The letter was addressed to Patricia Espinosa, Mexico’s secretary of foreign affairs, and to Christina Figueres, the head of the Bonn-based climate change secretariat of the U.N. Framework Convention on Climate Change (UNFCCC).

It was at last December’s UNFCCC summit in Cancun, Mexico that a landmark blueprint emerged creating the GCF, which is aimed at financing efforts to reduce emissions of greenhouse gases (GHG) and to help communities adapt to the havoc created by climate change in the developing world.

The Bank was named as the new fund’s interim trustee for the first three years, until a more permanent financial architecture is built to steer much needed assistance to the world’s poorer nations.

A report by U.N. Secretary-General Ban Ki-moon’s climate financing advisory group released on the eve of the Mexico climate change summit estimated that 100 billion dollars a year is needed for climate change initiatives in the developing world.

Other estimates point to a higher figure – upwards of 400 billion dollars annually in the South – reveals the Jubilee South Asia-Pacific Movement on Debt and Development (JSAPMDD), a regional network of grassroots activists.

The GCF has been mandated to start forking out these new funds by 2020, which, according to the UNFCCC, will take the form of grants or concessional loans.

But the Bank’s record of programmes under the guise of ‘development’ in the poorer nations makes it the wrong choice to play a permanent role in administering the GCF, says Victoria Tauli-Corpuz, convener of the Asian Indigenous Women’s Network, a regional grassroots group based in Manila. “They are not a trusted institution in the developing world.”

“There is a fear among activists and some developing country governments that the Bank will secure approval to run the day-to-day operations of the GCF,” Tauli-Corpuz told IPS. “That will result in more obstructions for the poor and the vulnerable victims of climate change.”

“Climate finance is part of the reparations for climate debt owed by rich, industrialised countries to the peoples and countries of the South,” argues Ahmed Swapan of JSAPMDD. “The climate debt must be collected, managed and disbursed by an institution that is democratic, accountable, transparent and governed by a board with a majority coming from [the] South.”

Activists are concerned about a potential conflict-of-interest if the Bank secures the role as the secretariat of the GCF, since the Washington, D.C.- based multilateral financial institution will also have a part as a co-financier and implementer of projects.

As troubling is the Bank’s record in existing climate change funds, such as the Global Environmental Facility (GEF), which was established in 1991 to help developing countries adapt to the challenges of climate change. “To get funds from the GEF, countries had to go through implementing agencies like the United Nations Development Programme (UNDP), United Nations Environment Programme (UNEP) and the World Bank,” said Matthew Stilwell, policy adviser at the Institute for Governance and Sustainable Development, a Geneva-based think tank. “They had to jump through hoops, making it difficult to access funds.”

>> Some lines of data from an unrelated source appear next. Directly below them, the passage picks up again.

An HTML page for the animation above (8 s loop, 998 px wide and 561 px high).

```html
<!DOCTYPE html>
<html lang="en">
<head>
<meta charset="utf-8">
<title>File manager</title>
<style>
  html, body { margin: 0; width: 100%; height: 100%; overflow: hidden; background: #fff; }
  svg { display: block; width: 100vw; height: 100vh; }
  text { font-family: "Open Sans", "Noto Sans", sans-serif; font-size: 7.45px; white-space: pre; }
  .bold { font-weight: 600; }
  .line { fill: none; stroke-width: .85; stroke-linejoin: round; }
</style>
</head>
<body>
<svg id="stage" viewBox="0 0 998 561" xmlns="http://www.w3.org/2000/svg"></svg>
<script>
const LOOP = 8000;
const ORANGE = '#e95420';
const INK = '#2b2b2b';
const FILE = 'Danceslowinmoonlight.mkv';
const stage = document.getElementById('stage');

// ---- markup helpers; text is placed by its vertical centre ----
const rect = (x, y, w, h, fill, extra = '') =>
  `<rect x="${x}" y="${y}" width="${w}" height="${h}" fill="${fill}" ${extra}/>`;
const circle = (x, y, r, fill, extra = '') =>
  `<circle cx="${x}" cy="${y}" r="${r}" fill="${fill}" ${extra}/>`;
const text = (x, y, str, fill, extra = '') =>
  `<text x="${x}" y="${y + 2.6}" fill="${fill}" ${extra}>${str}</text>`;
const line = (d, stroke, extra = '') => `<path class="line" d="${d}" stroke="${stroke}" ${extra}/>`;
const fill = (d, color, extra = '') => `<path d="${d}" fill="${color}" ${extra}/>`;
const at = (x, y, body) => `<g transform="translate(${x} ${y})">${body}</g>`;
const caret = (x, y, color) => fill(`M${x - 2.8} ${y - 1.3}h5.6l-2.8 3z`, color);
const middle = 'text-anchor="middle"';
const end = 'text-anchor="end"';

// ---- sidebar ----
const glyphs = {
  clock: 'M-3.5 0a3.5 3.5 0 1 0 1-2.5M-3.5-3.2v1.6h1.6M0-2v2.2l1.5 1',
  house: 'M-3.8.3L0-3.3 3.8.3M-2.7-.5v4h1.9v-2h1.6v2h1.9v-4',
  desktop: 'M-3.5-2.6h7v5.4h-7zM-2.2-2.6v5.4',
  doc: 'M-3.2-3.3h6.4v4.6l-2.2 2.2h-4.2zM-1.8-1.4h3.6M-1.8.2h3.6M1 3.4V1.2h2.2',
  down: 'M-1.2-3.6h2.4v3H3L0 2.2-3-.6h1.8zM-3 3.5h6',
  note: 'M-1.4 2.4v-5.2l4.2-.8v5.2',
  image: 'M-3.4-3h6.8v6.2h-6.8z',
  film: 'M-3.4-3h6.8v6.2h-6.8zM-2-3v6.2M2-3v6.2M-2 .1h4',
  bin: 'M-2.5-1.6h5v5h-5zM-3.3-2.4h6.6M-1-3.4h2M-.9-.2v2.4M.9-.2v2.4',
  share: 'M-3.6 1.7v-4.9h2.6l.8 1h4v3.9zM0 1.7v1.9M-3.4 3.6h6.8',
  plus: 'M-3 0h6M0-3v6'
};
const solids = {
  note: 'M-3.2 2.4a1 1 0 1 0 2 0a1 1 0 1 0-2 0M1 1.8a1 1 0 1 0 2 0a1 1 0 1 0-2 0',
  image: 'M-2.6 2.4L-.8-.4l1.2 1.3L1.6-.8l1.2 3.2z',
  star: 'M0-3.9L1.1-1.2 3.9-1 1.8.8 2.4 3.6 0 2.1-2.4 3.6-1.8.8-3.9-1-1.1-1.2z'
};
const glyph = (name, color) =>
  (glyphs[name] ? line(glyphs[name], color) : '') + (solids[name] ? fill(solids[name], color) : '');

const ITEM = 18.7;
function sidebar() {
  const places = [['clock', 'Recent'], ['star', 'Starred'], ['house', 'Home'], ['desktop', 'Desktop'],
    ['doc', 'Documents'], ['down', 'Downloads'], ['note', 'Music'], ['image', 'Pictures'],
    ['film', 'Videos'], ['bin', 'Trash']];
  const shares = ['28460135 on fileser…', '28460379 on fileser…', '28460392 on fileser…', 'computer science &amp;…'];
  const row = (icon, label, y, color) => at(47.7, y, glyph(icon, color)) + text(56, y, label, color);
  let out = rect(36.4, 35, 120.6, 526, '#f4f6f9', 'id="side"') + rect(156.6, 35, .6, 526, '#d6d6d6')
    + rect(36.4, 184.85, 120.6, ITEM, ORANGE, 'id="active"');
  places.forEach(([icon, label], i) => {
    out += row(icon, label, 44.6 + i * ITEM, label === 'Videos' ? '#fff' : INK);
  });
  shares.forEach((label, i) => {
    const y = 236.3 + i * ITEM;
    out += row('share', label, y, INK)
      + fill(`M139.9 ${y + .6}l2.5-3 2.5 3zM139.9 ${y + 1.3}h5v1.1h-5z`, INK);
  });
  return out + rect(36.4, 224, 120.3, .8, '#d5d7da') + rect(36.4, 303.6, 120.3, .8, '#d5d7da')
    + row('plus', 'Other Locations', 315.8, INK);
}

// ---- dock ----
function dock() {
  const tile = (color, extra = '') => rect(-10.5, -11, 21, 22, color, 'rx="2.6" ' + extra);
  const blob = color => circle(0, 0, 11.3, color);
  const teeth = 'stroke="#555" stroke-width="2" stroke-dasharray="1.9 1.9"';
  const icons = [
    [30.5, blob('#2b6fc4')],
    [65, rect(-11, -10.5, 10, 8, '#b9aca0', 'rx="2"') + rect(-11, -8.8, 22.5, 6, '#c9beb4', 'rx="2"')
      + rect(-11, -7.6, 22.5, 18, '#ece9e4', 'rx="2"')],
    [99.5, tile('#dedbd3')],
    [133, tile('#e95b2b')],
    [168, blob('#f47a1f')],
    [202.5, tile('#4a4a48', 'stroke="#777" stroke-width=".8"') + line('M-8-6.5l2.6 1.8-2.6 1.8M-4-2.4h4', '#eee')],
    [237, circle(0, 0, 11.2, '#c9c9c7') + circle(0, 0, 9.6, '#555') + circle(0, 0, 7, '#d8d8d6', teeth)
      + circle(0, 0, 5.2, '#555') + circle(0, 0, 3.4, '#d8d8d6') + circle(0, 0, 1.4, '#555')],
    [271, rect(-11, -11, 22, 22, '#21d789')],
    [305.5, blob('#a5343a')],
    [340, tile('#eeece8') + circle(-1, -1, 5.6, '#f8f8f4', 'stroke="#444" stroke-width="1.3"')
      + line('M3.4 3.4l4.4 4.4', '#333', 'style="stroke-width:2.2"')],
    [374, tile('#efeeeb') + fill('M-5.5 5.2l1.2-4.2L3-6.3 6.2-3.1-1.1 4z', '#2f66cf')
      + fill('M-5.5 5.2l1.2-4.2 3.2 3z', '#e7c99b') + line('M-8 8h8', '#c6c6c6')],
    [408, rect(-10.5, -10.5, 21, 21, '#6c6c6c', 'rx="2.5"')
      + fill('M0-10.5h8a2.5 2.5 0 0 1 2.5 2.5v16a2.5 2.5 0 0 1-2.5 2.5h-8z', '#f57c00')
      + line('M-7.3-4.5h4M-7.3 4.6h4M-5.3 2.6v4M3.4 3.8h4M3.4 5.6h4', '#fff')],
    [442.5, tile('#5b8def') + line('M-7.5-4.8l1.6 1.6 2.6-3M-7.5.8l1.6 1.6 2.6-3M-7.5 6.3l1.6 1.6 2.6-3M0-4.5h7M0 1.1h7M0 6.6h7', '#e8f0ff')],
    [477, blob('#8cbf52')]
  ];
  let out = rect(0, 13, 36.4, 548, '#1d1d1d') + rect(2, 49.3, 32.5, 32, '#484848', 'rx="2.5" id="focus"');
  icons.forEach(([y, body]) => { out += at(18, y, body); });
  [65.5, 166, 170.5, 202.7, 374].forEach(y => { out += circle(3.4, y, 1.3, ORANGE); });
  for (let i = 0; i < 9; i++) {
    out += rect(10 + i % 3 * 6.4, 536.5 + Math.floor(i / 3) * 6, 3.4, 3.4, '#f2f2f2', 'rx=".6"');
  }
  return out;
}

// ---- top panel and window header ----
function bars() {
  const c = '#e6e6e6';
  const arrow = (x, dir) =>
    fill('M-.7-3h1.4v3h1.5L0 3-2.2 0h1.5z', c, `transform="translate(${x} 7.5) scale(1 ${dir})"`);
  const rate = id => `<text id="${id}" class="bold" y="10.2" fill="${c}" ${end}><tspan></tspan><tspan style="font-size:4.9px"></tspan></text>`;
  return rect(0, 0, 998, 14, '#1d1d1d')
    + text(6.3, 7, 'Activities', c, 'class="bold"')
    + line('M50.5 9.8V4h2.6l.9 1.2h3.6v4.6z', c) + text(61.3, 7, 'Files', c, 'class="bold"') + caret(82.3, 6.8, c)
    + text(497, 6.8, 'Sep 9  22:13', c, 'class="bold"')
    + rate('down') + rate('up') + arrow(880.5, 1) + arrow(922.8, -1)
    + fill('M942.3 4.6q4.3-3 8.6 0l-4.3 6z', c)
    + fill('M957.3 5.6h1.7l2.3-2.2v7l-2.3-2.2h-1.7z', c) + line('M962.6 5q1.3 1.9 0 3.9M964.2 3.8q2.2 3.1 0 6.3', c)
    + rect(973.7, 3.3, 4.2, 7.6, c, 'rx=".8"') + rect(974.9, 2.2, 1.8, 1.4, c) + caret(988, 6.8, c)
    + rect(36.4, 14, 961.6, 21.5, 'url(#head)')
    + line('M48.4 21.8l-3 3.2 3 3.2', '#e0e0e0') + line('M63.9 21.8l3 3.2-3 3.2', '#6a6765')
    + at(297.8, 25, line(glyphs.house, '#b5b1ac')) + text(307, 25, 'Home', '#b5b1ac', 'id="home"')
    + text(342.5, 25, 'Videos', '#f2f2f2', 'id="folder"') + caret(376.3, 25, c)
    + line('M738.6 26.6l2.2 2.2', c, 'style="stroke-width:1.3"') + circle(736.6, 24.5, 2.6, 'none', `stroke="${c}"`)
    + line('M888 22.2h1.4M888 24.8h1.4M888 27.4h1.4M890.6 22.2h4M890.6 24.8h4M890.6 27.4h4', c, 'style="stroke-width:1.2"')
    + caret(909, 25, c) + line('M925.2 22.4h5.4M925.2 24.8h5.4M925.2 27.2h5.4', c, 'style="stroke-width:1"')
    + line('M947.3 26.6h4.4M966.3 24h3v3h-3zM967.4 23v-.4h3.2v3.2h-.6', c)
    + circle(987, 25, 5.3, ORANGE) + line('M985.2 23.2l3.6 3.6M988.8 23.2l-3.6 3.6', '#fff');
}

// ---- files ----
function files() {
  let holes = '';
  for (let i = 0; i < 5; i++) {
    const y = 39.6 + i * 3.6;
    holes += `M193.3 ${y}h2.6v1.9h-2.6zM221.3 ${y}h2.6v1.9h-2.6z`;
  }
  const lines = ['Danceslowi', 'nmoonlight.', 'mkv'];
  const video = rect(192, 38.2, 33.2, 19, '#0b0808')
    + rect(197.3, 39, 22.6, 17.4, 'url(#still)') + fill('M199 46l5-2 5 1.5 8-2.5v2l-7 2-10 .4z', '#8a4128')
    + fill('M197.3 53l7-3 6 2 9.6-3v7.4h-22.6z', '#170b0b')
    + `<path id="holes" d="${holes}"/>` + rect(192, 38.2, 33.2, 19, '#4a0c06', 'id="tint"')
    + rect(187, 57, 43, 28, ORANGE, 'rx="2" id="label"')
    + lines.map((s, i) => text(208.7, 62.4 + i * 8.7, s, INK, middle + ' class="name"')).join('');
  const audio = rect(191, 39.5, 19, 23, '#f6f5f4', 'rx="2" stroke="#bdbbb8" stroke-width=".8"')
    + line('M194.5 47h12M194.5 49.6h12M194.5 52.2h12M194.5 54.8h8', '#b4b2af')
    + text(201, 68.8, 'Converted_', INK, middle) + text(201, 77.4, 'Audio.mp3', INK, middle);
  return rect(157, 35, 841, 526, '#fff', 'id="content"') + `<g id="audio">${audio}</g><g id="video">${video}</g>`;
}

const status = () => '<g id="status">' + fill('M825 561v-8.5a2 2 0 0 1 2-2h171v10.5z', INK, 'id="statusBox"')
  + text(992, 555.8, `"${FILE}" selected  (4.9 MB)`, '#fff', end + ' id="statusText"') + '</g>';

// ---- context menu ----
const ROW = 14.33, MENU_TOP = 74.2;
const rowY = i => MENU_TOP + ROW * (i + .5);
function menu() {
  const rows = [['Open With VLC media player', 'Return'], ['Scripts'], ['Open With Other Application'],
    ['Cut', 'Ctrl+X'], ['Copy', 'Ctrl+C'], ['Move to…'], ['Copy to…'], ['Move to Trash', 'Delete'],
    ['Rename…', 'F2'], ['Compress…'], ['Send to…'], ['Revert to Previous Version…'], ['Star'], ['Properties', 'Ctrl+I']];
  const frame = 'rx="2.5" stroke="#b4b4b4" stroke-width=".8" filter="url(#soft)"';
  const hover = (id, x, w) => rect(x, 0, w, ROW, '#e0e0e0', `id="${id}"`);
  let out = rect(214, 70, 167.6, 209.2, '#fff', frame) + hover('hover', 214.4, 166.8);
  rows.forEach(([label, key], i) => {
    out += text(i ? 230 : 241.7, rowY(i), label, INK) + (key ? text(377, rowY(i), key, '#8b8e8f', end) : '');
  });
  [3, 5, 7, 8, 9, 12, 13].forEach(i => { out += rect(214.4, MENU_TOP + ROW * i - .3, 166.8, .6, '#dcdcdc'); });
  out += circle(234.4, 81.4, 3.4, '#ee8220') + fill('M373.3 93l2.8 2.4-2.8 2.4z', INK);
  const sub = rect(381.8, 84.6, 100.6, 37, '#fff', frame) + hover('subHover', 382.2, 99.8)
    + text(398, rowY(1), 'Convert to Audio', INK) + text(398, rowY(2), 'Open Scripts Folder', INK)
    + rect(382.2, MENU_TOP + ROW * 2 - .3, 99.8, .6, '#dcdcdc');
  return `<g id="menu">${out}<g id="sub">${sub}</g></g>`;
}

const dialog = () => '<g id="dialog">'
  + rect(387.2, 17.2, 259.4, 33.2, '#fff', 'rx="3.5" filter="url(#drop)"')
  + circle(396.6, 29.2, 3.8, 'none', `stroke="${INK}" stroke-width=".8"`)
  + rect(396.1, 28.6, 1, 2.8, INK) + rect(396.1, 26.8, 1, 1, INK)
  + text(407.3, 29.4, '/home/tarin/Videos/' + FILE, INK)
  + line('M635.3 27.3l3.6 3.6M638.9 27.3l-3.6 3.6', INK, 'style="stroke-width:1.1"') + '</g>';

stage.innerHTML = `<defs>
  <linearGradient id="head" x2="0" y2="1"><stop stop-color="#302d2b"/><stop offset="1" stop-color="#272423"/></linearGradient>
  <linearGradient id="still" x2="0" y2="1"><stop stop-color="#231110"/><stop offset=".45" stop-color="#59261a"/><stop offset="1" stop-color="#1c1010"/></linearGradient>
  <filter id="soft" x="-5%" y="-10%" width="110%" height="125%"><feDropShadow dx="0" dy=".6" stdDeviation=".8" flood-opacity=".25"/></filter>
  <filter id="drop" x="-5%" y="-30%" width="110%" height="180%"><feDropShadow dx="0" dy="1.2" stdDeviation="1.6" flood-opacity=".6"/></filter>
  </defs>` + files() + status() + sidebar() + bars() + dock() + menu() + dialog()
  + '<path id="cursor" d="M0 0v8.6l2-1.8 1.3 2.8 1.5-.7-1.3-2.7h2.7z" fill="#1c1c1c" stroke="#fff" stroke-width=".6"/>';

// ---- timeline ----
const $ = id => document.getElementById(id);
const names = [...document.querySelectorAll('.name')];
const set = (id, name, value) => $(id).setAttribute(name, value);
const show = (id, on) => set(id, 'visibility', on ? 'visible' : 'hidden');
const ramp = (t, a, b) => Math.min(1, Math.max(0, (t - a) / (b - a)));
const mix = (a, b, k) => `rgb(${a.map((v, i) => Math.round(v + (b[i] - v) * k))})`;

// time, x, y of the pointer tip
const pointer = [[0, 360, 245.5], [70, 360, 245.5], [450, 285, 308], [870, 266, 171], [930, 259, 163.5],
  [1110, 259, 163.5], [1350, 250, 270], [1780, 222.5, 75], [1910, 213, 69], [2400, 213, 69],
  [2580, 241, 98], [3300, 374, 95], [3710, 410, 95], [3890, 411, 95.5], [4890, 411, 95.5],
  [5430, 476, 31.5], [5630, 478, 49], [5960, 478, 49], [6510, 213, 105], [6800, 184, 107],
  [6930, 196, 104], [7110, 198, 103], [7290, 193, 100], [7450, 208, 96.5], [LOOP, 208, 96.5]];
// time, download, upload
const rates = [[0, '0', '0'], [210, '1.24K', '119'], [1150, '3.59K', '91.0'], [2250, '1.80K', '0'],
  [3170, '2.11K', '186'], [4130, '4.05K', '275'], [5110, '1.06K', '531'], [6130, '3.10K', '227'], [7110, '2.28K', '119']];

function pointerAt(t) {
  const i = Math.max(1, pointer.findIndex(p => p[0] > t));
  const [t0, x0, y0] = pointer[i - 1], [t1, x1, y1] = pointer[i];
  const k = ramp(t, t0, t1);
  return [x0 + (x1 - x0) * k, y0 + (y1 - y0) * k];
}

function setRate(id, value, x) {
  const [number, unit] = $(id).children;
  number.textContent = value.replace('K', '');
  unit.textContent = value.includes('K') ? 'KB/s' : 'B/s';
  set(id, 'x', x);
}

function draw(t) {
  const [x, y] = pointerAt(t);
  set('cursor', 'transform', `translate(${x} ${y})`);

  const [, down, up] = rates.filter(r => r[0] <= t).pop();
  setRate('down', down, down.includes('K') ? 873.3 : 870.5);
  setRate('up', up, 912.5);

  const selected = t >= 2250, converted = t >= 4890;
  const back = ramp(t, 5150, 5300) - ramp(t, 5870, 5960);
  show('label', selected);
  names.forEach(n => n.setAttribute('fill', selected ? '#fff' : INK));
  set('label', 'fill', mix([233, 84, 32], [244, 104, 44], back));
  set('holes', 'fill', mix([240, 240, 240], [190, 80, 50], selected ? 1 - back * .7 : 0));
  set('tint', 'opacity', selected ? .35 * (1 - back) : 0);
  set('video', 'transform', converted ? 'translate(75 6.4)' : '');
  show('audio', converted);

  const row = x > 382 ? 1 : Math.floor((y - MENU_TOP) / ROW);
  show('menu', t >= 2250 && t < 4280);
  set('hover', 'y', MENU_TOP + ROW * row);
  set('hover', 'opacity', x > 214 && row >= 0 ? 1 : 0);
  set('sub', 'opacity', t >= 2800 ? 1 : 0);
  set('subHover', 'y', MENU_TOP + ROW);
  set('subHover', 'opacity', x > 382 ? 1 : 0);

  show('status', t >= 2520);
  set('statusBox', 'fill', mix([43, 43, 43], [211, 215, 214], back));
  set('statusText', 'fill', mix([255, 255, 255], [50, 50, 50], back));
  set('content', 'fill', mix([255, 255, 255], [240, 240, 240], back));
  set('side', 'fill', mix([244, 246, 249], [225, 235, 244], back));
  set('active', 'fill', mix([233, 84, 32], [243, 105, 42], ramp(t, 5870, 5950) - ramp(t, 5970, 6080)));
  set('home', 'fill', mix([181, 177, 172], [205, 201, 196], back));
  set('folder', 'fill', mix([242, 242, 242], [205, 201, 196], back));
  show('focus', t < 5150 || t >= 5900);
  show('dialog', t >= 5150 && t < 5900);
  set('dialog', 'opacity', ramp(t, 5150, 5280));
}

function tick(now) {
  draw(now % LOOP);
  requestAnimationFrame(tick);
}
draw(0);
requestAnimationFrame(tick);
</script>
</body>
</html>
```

Consequently, developing countries are “advocating for more direct access to the funds” of the GCF, Stilwell told IPS. “They have learnt lessons from the past.”

But in the rooms of the U.N. conference centre here, where climate change negotiators from 190 countries are meeting from Apr. 3 – 8 to shape a new global environmental deal, the sources of funding for the GCF are also on the table.

“It will be new sources of funding,” Jozsef Feiler, the chief climate change negotiator for Hungary, currently the president of the council of the European Union, told IPS.

Yet activists are not convinced, given suggestions by negotiators from the developed world that funding would be from a combination of public and private sector sources.

“Funding should be from public sources, new and additional to official development assistance,” says Michelle Maynard of the Pan African Climate Justice Alliance. “The principles are simple: providing climate finance is a legal and moral obligation for rich countries.”